By Anna Orso
WWR Article Summary (tl;dr) As columnist Anna Orson reports, “As the #MeToo movement has brought forth a flood of conversations about sexual harassment and misconduct, experts have suggested the best way to reduce sexual harassment in future generations is to start better educating boys now.”
Dr. Elizabeth Robinson always told her four sons to wear their coats even when they didn’t want to, to clear their plates when they insisted they weren’t hungry, to wear something to school that wasn’t pajamas.
But Robinson, whose kids are now ages 16 to 22, has changed her parenting philosophies over the years.
Now, the pediatrician tells the parents of her patients not to force a kid to eat when they’re not hungry. Let ’em wear those worn PJs to school, as hard as it may be. It’s about teaching kids to listen to their own bodies — bodies they should learn they have control over from a young age.
“We can only be their bosses for so long,” said Robinson of Center City Pediatrics in Bala Cynwyd.
Robinson says these lessons can make conversations about sex and consent easier down the line. And as the #MeToo movement has brought forth a flood of conversations about sexual harassment and misconduct, experts have suggested the best way to reduce sexual harassment in future generations is to start better educating boys now.
Kathryn Stamoulis, an expert in adolescent sexuality, said while parents should have conversations with both boys and girls about consent, harassment, and rape, “we are doing our kids a disservice if we pretend this issue isn’t gendered.” According to the National Sexual Violence Resource Center, 91 percent of victims of rape and sexual assault are female.
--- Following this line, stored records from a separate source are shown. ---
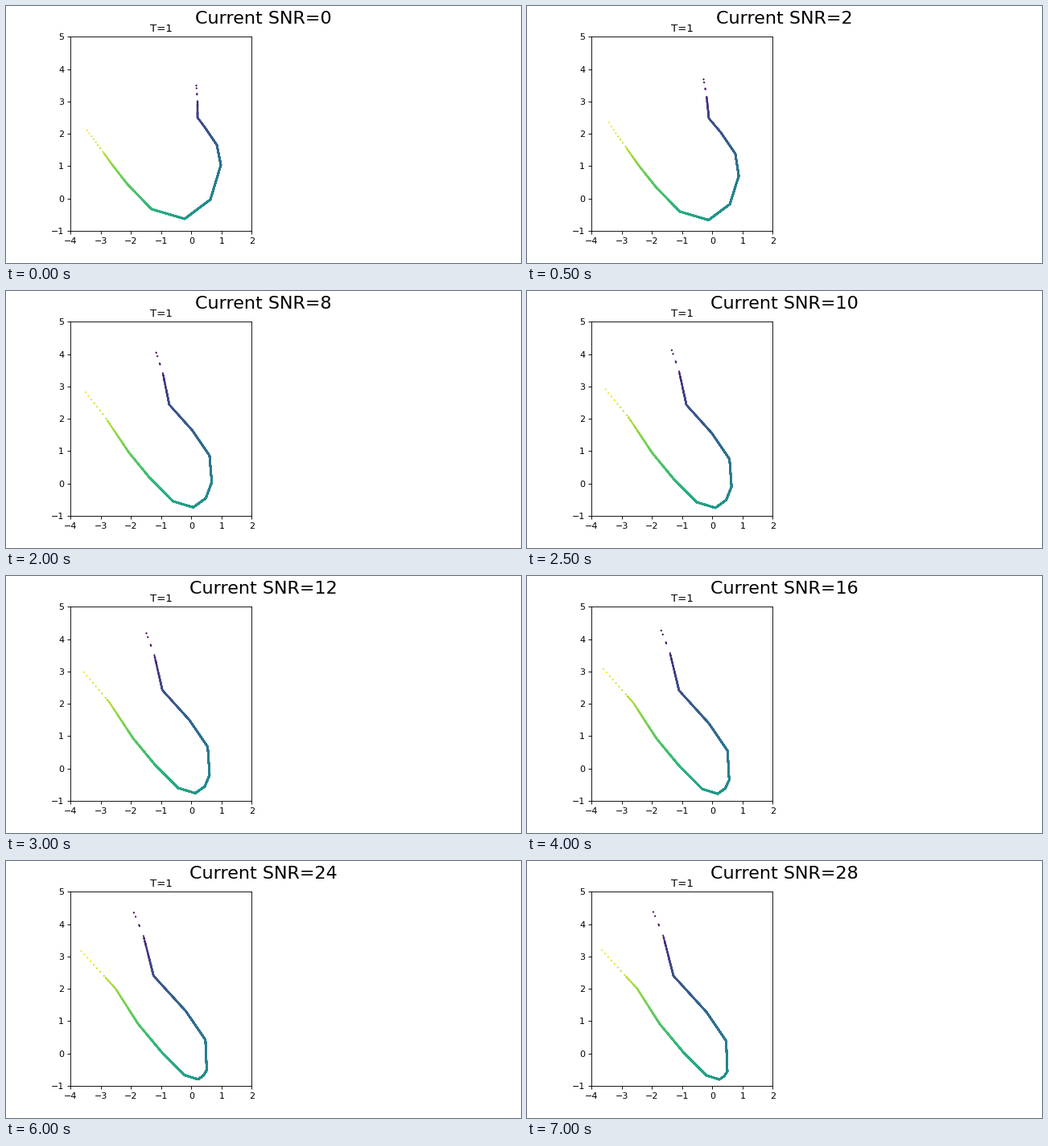
A matplotlib script for the animation above (7500 ms loop, 640x320 px).

```python
import numpy as np
import matplotlib.pyplot as plt
from matplotlib.animation import FuncAnimation

plt.rcParams.update({
    "font.family": "DejaVu Sans",
    "font.size": 10,
    "figure.subplot.bottom": 0.125,
})

FRAMES, STEP_MS, STEP_DB = 15, 500, 2


def noise(snr):
    """Noise amplitude for a signal-to-noise ratio in dB."""
    return 10 ** (-snr / 20)


# Bends of the curve as (stage x, stage y, latent u), at 0 dB and at 28 dB.
# Each bend moves in a straight line, in proportion to the noise.
BENDS = np.array([
    [(236.5, 99, 0), (157, 63.5, 0)],
    [(238, 118, .10), (169, 92, .10)],
    [(238, 139, .21), (182, 143, .25)],
    [(246, 149.5, .24), (223, 188, .34)],
    [(262, 173, .31), (247.5, 224, .41)],
    [(267, 198, .38), (249, 262, .47)],
    [(254, 241, .46), (245, 268, .50)],
    [(222, 265, .55), (239, 272, .53)],
    [(181, 253, .65), (223, 267, .57)],
    [(151, 222, .75), (195, 239, .64)],
    [(133, 199, .83), (165, 203, .73)],
    [(97, 149.5, 1.02), (137, 159, .84)],
    [(88, 117, 1.10), (65.5, 81, 1.10)],
])

# A dense normal body with a few stragglers at either end.
rng = np.random.default_rng(3)
body = rng.normal(0.5, 0.13, 10000)
body = body[(body > 0.1) & (body < 0.906)]
u = np.concatenate([[0, .018, .054, .059], body, np.linspace(.914, 1, 7)])


def curve(snr):
    mix = (noise(snr) - noise(28)) / (1 - noise(28))
    px, py, at = (BENDS[:, 1] + (BENDS[:, 0] - BENDS[:, 1]) * mix).T
    x = (np.interp(u, at, px) - 80) * 6 / 225.45 - 4
    y = (280 - np.interp(u, at, py)) * 6 / 241.6 - 1
    return np.column_stack([x, y])


fig = plt.figure(figsize=(8, 4), dpi=80, facecolor="white")
ax = fig.add_subplot(1, 2, 1)
ax.set(xlim=(-4, 2), ylim=(-1, 5), xticks=range(-4, 3), yticks=range(-1, 6))
ax.set_title("T=1")
heading = fig.suptitle("Current SNR=0", fontsize=20)
dots = ax.scatter(*curve(0).T, c=u, s=1, cmap="viridis", vmin=0, vmax=1)


def update(i):
    snr = i * STEP_DB
    dots.set_offsets(curve(snr))
    heading.set_text(f"Current SNR={snr}")
    return dots, heading


anim = FuncAnimation(fig, update, frames=FRAMES, interval=STEP_MS,
                     repeat=True, repeat_delay=0, blit=False)
plt.show()
```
Stamoulis said parents should address consent with boys to tamp down on “male entitlement.”